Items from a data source
□ □ □

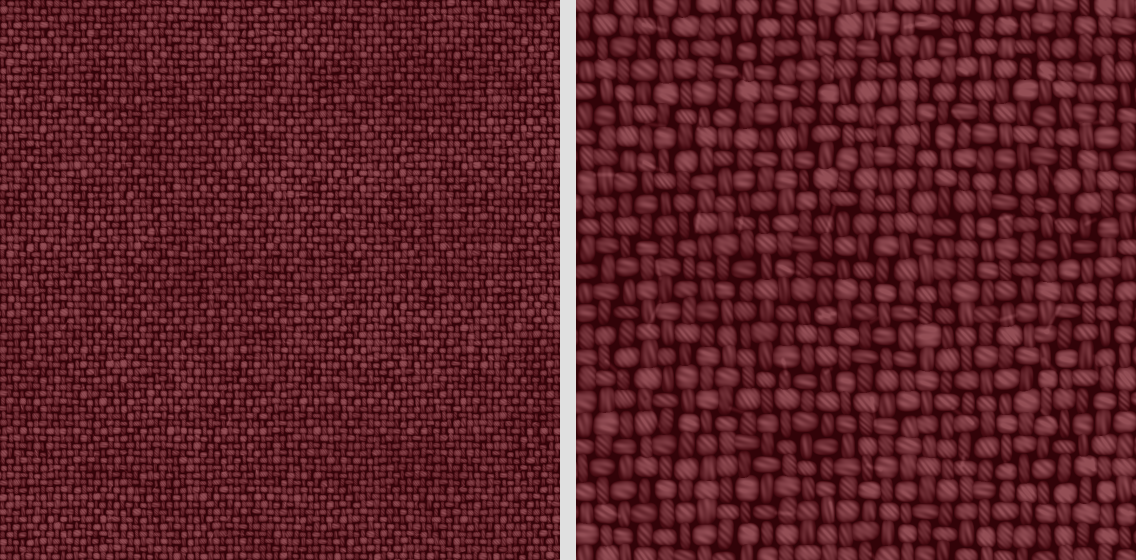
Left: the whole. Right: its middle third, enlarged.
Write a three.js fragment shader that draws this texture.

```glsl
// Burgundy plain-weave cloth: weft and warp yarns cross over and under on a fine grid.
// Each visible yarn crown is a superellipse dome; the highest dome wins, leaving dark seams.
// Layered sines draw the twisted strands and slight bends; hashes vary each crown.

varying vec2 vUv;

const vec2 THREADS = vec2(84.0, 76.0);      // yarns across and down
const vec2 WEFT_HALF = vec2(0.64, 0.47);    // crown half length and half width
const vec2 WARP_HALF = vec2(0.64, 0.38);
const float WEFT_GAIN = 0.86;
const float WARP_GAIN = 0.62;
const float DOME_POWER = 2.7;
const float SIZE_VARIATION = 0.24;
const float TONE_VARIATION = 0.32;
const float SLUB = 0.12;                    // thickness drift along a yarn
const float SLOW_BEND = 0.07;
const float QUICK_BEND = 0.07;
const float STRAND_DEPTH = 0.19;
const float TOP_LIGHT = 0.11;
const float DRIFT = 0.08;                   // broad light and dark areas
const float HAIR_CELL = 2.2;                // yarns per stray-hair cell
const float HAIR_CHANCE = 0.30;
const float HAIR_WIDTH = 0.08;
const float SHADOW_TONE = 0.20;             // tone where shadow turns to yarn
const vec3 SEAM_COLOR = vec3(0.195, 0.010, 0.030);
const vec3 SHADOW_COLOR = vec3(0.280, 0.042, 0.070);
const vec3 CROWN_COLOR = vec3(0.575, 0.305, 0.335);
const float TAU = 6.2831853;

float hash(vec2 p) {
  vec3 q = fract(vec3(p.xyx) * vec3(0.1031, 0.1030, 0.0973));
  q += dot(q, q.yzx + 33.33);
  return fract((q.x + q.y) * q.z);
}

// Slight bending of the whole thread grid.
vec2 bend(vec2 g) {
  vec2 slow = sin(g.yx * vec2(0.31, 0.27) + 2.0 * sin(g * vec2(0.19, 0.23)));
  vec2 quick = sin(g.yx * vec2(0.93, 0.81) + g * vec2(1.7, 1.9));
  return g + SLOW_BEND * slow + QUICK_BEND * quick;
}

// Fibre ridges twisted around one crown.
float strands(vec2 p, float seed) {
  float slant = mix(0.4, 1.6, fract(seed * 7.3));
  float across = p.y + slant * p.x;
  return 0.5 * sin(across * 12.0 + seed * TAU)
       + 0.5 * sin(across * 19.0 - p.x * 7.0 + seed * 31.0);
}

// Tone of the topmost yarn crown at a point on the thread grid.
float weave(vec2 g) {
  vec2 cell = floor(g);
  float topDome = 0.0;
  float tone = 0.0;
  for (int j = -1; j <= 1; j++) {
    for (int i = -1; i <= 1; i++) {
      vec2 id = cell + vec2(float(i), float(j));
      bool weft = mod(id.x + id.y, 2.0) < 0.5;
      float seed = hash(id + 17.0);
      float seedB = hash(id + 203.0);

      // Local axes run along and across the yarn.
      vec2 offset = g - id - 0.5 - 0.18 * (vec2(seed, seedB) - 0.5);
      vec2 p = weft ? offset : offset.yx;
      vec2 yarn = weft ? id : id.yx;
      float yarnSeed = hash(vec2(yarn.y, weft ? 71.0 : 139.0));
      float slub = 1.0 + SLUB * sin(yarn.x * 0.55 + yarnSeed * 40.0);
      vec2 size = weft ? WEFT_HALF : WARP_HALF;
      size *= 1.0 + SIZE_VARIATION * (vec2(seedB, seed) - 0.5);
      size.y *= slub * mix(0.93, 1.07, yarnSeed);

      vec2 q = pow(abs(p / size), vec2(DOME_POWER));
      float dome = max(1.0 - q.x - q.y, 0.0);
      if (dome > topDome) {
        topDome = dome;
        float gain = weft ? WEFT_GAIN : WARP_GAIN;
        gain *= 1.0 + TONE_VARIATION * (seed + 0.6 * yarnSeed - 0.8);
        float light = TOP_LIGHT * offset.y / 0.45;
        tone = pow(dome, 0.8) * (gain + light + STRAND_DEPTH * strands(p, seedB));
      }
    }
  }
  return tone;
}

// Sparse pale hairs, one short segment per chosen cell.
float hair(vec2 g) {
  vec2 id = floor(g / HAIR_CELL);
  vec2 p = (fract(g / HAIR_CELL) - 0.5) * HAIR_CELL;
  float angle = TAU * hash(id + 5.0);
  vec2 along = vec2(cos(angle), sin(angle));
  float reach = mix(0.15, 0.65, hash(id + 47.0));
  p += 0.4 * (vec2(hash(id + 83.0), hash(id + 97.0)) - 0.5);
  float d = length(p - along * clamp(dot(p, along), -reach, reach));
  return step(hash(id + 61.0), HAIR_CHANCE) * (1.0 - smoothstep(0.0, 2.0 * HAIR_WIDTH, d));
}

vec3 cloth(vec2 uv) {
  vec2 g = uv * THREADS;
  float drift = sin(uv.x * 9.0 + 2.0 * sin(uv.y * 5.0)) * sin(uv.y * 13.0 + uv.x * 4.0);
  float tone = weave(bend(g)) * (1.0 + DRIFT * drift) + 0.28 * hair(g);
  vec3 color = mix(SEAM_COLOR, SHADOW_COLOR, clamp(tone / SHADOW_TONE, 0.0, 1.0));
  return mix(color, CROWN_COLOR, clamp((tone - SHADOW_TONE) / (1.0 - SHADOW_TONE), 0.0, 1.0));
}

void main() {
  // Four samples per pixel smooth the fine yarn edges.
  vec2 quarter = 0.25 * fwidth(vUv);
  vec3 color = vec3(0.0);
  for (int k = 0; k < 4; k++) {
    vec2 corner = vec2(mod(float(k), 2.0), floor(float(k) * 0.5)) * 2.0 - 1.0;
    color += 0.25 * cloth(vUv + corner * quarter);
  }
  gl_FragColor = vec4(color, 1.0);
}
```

□ □ □

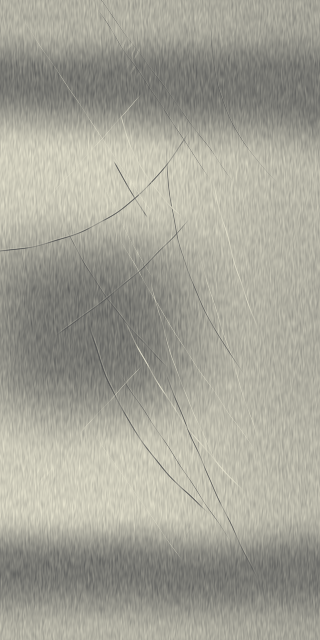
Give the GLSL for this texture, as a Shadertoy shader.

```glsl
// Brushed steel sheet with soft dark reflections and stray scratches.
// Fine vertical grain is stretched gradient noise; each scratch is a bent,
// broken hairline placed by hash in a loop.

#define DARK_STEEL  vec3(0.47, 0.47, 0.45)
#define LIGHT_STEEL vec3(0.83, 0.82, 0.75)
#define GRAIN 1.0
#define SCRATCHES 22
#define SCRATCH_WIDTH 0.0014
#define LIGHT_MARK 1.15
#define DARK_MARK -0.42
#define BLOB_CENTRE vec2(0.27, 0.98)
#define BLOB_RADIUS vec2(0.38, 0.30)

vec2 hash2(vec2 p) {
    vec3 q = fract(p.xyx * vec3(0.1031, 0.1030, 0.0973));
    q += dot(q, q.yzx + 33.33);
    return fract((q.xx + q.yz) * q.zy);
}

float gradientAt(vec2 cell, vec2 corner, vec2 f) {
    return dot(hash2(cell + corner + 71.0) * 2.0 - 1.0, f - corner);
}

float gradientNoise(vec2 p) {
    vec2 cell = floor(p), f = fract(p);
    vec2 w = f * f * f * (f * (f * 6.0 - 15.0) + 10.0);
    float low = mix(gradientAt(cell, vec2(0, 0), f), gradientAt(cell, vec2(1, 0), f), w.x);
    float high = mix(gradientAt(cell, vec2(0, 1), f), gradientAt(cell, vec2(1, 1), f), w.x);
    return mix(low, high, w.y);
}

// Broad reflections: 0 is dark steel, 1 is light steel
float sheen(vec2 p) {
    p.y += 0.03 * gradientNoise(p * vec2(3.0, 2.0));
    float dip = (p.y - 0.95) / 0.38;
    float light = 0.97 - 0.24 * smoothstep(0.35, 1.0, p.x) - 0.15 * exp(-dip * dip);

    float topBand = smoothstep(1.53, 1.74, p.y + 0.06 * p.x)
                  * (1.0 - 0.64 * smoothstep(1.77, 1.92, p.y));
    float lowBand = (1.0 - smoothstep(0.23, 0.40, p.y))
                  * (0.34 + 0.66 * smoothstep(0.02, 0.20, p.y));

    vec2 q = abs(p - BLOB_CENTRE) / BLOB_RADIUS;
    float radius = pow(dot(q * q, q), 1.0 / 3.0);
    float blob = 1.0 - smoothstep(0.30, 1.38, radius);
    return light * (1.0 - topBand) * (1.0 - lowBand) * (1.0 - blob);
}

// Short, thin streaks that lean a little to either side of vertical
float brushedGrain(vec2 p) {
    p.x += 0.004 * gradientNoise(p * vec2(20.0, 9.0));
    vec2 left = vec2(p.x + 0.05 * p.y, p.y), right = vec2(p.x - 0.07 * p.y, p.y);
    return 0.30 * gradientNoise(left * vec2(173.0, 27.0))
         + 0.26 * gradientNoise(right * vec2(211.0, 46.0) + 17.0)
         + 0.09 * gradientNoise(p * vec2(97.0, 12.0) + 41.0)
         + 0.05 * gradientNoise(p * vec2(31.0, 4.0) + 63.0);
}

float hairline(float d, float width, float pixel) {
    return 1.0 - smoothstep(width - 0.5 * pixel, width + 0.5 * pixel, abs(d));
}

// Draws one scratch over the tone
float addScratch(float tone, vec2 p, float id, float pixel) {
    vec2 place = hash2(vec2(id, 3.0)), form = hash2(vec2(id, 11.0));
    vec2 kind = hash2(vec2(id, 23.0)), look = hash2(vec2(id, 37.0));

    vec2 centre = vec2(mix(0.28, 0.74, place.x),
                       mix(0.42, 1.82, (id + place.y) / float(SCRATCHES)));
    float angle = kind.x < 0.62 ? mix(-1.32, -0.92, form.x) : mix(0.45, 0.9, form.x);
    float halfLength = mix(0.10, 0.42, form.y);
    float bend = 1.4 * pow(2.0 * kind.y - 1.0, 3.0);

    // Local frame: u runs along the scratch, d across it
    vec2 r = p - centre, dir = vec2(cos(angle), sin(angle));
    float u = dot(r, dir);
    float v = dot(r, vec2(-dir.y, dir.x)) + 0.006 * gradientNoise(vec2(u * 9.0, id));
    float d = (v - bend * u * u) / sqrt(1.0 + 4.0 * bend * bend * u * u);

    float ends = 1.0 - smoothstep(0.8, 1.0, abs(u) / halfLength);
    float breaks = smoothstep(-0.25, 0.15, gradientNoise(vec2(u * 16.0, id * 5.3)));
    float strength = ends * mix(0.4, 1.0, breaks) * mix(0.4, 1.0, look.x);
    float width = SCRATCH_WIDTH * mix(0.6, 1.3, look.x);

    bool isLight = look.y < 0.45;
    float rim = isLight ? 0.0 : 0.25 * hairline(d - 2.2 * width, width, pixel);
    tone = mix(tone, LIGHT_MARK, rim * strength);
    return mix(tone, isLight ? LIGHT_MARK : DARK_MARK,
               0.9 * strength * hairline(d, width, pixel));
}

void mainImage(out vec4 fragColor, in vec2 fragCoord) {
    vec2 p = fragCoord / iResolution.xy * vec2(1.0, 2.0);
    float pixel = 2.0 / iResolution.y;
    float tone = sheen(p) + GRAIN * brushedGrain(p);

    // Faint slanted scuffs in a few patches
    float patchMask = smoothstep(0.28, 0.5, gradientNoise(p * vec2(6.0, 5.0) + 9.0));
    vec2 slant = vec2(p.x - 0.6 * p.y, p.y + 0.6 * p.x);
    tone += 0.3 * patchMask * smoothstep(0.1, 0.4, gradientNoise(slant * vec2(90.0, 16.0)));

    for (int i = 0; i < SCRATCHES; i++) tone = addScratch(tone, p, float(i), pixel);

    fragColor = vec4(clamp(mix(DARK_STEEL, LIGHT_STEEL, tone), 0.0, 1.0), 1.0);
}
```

□ □ □

Whenever the word "gradientAt" shows up in a line of the entries above, copy that line.

float gradientAt(vec2 cell, vec2 corner, vec2 f) {
    float low = mix(gradientAt(cell, vec2(0, 0), f), gradientAt(cell, vec2(1, 0), f), w.x);
    float high = mix(gradientAt(cell, vec2(0, 1), f), gradientAt(cell, vec2(1, 1), f), w.x);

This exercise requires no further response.